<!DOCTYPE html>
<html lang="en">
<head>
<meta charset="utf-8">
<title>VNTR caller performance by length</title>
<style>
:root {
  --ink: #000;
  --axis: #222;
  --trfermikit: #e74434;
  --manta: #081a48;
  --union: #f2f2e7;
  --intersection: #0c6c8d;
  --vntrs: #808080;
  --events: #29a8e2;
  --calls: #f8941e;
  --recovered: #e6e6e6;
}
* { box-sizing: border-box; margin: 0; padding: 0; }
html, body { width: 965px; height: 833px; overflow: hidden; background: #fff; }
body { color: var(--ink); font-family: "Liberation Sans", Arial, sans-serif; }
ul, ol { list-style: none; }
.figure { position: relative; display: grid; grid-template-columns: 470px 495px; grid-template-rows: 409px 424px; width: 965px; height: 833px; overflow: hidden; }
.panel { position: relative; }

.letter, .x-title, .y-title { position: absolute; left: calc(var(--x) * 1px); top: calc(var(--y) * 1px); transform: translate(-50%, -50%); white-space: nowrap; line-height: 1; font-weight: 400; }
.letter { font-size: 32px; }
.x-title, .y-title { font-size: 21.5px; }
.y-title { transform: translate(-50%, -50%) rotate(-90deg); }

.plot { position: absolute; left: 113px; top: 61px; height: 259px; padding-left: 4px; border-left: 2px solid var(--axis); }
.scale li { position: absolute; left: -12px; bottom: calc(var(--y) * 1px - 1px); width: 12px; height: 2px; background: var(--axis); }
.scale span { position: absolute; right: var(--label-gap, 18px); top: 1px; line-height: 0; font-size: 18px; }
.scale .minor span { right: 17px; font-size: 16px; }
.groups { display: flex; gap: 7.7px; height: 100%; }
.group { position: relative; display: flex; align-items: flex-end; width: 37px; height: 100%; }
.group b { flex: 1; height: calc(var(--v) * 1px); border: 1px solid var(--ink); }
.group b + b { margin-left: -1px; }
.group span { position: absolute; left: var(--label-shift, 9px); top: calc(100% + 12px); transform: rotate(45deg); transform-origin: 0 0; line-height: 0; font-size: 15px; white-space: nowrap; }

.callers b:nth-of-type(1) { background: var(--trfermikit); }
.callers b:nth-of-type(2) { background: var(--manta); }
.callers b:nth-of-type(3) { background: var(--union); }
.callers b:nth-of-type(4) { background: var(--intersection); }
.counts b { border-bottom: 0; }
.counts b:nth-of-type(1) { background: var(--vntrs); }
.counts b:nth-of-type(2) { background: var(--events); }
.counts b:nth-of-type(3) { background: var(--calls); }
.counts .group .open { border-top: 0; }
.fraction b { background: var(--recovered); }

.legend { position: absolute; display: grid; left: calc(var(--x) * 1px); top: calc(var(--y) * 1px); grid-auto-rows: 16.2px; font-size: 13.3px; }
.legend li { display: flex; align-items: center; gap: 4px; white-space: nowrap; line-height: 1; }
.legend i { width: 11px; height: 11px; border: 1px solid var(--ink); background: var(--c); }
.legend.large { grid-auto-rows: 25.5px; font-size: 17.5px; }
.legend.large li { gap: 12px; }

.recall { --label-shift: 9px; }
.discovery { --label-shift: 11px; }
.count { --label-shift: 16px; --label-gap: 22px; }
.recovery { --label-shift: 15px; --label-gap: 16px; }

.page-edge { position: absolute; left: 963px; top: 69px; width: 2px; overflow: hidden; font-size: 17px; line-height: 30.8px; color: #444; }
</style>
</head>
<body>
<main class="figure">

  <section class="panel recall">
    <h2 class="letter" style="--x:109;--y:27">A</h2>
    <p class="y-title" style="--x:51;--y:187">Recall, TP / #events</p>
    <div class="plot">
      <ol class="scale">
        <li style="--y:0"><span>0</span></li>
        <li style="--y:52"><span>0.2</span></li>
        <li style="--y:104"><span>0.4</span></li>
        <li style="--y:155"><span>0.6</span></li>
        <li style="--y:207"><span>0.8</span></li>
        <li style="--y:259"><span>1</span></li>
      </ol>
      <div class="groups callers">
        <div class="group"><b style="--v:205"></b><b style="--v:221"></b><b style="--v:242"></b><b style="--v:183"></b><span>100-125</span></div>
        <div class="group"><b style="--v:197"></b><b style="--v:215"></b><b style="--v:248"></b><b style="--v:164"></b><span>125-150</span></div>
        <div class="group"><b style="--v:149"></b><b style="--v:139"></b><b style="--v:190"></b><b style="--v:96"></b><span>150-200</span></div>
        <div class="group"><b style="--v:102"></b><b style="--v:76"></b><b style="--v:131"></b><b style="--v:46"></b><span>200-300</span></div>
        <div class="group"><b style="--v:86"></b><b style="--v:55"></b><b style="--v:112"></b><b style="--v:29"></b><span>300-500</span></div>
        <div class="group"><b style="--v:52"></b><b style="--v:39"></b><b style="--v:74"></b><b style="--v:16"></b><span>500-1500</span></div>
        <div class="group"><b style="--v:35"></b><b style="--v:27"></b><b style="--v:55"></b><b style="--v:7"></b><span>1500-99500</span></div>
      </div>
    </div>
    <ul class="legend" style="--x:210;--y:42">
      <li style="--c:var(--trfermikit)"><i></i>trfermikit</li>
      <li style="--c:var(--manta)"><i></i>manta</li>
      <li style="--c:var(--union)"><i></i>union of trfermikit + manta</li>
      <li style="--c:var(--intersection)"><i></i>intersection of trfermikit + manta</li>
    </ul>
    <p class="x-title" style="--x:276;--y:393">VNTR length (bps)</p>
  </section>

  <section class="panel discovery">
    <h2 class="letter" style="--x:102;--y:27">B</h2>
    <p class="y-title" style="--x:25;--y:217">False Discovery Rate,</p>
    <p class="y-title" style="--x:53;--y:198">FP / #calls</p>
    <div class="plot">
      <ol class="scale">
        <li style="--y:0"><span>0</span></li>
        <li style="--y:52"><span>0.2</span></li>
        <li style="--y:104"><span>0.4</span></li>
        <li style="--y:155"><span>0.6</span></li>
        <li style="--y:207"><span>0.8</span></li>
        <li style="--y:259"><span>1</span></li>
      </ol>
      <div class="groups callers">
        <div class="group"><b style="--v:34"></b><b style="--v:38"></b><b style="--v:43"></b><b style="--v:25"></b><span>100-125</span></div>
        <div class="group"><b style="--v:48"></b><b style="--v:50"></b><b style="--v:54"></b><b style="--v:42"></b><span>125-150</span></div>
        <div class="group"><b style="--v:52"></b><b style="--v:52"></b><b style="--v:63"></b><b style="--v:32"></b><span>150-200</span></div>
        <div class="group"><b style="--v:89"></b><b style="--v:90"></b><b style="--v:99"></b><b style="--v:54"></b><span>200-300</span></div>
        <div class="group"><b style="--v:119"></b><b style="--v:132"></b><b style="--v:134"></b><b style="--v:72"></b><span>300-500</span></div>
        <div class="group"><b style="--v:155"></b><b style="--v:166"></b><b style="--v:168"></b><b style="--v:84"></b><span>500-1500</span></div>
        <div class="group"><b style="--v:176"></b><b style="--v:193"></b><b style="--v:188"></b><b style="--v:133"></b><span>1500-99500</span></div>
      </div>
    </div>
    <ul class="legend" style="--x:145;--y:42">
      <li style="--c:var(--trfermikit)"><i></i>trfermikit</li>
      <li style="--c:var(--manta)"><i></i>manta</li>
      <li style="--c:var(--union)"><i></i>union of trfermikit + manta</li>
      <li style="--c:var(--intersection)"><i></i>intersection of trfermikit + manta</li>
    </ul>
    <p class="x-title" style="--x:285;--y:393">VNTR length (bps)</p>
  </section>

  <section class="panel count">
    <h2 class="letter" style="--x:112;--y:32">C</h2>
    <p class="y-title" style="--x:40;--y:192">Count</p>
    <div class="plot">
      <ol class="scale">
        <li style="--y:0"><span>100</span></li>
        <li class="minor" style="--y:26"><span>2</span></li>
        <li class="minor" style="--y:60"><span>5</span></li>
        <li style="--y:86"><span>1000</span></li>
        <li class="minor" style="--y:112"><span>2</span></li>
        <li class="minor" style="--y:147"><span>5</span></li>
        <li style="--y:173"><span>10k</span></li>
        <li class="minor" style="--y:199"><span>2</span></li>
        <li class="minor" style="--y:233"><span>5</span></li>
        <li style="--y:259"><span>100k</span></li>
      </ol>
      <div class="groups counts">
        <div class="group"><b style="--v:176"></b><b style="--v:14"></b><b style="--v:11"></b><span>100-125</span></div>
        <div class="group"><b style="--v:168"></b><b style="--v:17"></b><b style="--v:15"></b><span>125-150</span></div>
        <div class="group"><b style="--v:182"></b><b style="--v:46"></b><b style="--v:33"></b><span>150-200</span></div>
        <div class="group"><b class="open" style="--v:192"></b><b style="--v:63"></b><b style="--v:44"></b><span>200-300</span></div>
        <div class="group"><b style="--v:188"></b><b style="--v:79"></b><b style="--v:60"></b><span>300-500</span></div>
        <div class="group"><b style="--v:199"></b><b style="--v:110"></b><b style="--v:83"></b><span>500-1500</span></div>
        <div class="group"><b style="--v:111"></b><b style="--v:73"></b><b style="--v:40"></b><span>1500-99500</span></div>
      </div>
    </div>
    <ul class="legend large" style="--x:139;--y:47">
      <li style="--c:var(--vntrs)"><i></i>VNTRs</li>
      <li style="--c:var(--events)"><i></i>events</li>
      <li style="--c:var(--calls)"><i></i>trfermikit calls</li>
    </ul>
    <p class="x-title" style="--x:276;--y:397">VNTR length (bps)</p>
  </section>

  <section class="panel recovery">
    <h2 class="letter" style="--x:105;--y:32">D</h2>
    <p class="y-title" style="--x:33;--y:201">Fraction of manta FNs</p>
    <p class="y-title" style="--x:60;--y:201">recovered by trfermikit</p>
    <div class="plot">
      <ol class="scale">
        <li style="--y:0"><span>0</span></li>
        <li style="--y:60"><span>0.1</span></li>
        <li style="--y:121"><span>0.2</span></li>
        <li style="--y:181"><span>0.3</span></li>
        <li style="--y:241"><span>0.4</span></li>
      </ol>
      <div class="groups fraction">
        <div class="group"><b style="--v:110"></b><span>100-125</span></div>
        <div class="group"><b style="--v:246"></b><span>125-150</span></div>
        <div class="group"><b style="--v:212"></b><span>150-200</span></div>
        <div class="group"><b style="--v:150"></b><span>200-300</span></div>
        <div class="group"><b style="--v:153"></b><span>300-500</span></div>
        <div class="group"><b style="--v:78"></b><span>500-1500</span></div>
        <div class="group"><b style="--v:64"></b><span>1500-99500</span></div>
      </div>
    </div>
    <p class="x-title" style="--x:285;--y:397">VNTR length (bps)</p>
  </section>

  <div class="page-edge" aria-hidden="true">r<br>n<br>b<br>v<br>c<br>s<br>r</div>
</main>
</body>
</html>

*****

### Prompt
Search the material above for "axis". Copy each line that has it.

### Answer for the task
  --axis: #222;
.plot { position: absolute; left: 113px; top: 61px; height: 259px; padding-left: 4px; border-left: 2px solid var(--axis); }
.scale li { position: absolute; left: -12px; bottom: calc(var(--y) * 1px - 1px); width: 12px; height: 2px; background: var(--axis); }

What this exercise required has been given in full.